I have now read up to volume 12, so its time for an update!

All in all the storyline and characterisation remain just as strong in volumes 3-12 as they were in the first two volumes. The plotline, which has now expanded to take place over three distinct time periods in the characters’ lives, is handled deftly by Urasawa.  Along with many well-timed melodramatic moments as befitting a mystery/thriller series, he weaves in some subtle foreshadowing of future events, and paralleling of things that have happened in the past.

The art remains just as masterful too: many more characters are introduced and they still each have their own unique look and feel, plus background work and panel pacing are still some of the best I have seen in manga.

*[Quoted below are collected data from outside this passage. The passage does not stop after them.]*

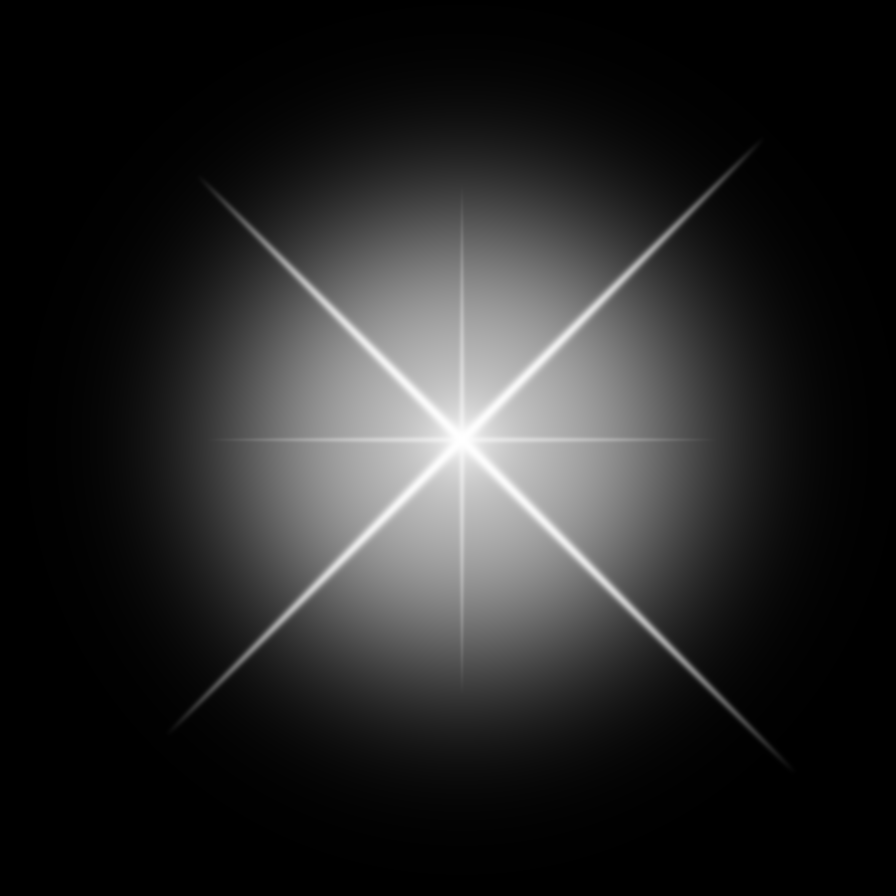
Give the GLSL for this background, as a WebGL 2 fragment shader.

```glsl
#version 300 es
precision highp float;
// A white star flare on black: a wide soft glow with a bright core,
// crossed by four long diagonal rays and four short faint axial rays.
// The glow is a radial falloff; each ray is a tapering Gaussian streak.

#define STAR_CENTER vec2(0.5156, 0.5092)
#define GLOW_LEVEL 0.70
#define GLOW_RADIUS 0.269
#define CORE_LEVEL 0.30
#define CORE_RADIUS 0.045
#define DIAGONAL_LENGTHS vec4(0.478, 0.418, 0.467, 0.527)
#define DIAGONAL_WIDTH 0.0068
#define DIAGONAL_LEVEL 0.92
#define AXIAL_LENGTH 0.285
#define AXIAL_WIDTH 0.0036
#define AXIAL_LEVEL 0.50

uniform vec2 u_resolution;
out vec4 fragColor;

const float QUARTER_TURN = 1.5707963;

// Flat-topped halo plus a sharp central peak
float glow(float radius) {
    float halo = GLOW_LEVEL * exp(-pow(radius / GLOW_RADIUS, 3.0));
    float core = CORE_LEVEL * exp(-radius / CORE_RADIUS);
    return halo + core;
}

// Coverage of one ray leaving the center; fade sets how late it dims
float ray(vec2 p, float angle, float len, float width, float fade) {
    vec2 dir = vec2(cos(angle), sin(angle));
    float along = dot(p, dir) / len;
    float across = dot(p, vec2(-dir.y, dir.x));
    float t = clamp(along, 0.0, 1.0);
    float taper = width * (1.0 - 0.55 * t);
    float streak = exp(-pow(abs(across) / taper, 2.0));
    return step(0.0, along) * streak * (1.0 - pow(t, fade));
}

void main() {
    float scale = min(u_resolution.x, u_resolution.y);
    vec2 uv = (gl_FragCoord.xy - 0.5 * u_resolution) / scale + 0.5;
    vec2 p = uv - STAR_CENTER;

    // Strongest ray of each kind, one pair per quarter turn
    float diagonal = 0.0;
    float axial = 0.0;
    for (int i = 0; i < 4; i++) {
        float angle = float(i) * QUARTER_TURN;
        float len = DIAGONAL_LENGTHS[i];
        diagonal = max(diagonal, ray(p, angle + 0.5 * QUARTER_TURN, len, DIAGONAL_WIDTH, 2.0));
        axial = max(axial, ray(p, angle, AXIAL_LENGTH, AXIAL_WIDTH, 1.2));
    }

    // Lay the rays over the glow as translucent white
    float light = min(glow(length(p)), 1.0);
    light = mix(light, 1.0, AXIAL_LEVEL * axial);
    light = mix(light, 1.0, DIAGONAL_LEVEL * diagonal);
    fragColor = vec4(vec3(light), 1.0);
}
```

20th Century Boys is not the perfect comic though. I seem to recall reading on the net somewhere that the author was working on another series (Pluto?) at the same time as this, and the story here does devolve into having a meandering and distracted feel about it. Some events are drawn out over over many more chapters than they needed to be, and some scenes seem to stretch to a whole chapter when really they might have worked better if they were shorter and more snappy.

What’s so annoying about this is that the basic plot is still very gripping! The characters are also incredibly compelling as their lives are covered from a time when they are children until at least late middle age, so you understand their personalities and motivations over practically their entire lives.

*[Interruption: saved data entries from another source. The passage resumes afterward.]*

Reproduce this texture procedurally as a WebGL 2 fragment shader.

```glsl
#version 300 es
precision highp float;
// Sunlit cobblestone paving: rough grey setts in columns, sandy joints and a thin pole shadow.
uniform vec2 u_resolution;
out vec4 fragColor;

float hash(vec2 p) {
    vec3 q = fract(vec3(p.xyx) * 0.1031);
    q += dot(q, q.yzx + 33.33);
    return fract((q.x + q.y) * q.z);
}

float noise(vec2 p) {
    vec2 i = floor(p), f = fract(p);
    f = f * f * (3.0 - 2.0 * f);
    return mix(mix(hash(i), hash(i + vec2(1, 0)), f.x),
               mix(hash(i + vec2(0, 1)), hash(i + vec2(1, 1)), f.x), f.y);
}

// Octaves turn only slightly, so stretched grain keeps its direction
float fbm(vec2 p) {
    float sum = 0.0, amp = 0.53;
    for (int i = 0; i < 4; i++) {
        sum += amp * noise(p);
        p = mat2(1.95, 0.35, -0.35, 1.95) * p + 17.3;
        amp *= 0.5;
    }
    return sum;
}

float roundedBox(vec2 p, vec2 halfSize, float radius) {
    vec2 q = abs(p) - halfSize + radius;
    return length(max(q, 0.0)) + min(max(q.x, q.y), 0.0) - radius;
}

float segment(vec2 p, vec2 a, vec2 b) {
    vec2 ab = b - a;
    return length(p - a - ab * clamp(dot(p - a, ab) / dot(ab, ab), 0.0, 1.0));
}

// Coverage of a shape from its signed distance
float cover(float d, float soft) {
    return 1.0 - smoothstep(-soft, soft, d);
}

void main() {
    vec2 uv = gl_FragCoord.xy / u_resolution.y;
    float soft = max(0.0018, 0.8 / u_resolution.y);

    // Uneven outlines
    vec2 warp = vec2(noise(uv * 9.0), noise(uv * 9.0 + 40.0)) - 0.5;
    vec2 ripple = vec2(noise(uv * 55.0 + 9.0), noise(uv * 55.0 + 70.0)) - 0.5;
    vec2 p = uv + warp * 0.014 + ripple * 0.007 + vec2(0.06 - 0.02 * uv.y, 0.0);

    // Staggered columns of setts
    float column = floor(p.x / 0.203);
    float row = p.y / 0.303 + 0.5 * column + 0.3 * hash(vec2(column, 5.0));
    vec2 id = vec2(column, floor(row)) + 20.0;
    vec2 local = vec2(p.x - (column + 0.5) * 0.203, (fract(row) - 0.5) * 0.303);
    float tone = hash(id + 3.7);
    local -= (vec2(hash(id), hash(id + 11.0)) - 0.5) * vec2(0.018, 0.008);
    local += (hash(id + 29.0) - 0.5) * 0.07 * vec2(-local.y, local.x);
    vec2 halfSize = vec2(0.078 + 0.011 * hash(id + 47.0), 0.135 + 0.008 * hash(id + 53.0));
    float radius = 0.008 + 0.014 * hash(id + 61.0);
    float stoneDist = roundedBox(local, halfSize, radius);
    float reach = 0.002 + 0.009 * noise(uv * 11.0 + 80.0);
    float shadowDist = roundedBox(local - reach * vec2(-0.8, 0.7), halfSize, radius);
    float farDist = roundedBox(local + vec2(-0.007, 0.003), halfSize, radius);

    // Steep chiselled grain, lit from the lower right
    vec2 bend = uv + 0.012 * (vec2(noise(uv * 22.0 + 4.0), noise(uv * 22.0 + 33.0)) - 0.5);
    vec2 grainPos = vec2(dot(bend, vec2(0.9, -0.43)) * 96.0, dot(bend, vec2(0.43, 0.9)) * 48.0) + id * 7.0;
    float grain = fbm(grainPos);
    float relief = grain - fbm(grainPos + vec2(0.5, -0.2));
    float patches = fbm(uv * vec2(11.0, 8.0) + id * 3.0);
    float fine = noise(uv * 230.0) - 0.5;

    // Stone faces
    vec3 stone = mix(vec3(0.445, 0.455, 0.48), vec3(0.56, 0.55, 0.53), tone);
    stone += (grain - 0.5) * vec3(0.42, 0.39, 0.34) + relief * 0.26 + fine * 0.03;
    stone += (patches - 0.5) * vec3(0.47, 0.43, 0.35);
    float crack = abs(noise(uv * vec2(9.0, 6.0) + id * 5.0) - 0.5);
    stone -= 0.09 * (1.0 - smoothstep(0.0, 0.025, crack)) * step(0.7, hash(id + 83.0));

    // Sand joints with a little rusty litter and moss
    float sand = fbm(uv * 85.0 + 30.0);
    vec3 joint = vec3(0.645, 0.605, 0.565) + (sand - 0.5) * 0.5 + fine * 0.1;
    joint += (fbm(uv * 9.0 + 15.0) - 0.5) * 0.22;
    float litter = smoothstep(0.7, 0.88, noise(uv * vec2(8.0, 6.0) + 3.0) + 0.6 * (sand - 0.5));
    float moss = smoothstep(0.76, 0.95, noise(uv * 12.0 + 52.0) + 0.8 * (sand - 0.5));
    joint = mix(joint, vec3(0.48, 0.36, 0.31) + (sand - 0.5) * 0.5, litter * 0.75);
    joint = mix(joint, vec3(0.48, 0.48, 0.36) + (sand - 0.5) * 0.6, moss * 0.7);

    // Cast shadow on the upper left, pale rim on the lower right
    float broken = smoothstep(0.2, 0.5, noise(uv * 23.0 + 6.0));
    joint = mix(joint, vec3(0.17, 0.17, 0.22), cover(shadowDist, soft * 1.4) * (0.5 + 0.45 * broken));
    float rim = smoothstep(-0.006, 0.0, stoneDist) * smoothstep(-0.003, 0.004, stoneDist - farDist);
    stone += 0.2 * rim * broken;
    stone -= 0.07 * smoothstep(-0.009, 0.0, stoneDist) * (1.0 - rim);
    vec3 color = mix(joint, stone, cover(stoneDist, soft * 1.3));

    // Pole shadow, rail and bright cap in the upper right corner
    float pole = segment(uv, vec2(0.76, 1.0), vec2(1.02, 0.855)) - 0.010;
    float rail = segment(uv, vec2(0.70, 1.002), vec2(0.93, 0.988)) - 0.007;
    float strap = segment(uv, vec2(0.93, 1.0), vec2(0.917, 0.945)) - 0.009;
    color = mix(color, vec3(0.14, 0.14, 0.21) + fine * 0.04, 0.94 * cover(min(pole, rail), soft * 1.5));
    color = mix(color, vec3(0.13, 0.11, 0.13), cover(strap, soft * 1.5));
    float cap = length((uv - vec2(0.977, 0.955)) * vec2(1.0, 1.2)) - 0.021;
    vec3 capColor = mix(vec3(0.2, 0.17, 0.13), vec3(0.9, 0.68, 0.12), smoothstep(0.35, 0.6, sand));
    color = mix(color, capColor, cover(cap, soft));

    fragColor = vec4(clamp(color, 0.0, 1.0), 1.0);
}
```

In conclusion (for now), I will certainly still be collecting 20th Century Boys, however I would caution anyone who doesn’t feel they have the patience for reading a long manga series to perhaps think twice, as similarly to many series that go longer than 10 or so books, the pace gets rather muddy in the middle :S

Oishinbo A la Carte

March 13, 2011

Oishinbo is part of the Viz Signature line and should hopefully still be widely available at the time of writing this post.

My rating: 4 out of 5 stars

What’s great about this series is that it covers a subject matter which you don’t find very often in translated manga – its a book aimed at adults centering around food appreciation (Oshinbo basically means ‘gourmet’, I think).

However, rather than a recipe book or cooking guide, this series doesn’t attempt to teach you all that much about how to cook Japanese food, it’s actually more of a drama where food, cooking styles or equipment are at the centre of events.

What brings this down slightly, but was probably unavoidable by the publisher, is the lack of cohesion between the chapters and lack of character introduction at the beginning. The western release of this series has been culled from over 100 volumes of the comic in Japan (its very long running over there), so instead of just publishing the entire series from the beginning (which probably would have been impossible considering the relatively small market there is for a manga like this in English), they have cherry picked chapters based on certain foody themes.

In this volume its the basics of Japanese cuisine, such as dashi stock, knife skills, chopsticks and crockery. Next volume is all about Sake and other drinks, and so on.

In general this setup works pretty well, as most of the chapters the editors have chosen are standalone stories that finish up neatly. However, this setup does mean that the reader only has a some brief character outlines to read at the beginning, then they have to dive right into a chapter without story-based character introductions like you would get in other series. It feels as if you’ve picked up a series at volume 3 and are trying to get into it.

Even so, by half way through the book I had really started to enjoy the foody drama – there are some techniques that are so overly complicated that the mind boggles, and characters are amusingly overdone, with lines like “You don’t deserve to be a chef!!”

Additional: although these notes were written back when I had only read volume 1, I later read and enjoyed all of the rest of the volumes Viz brought out (7 in all).  In fact I enjoyed it more and more with each subsequent volume.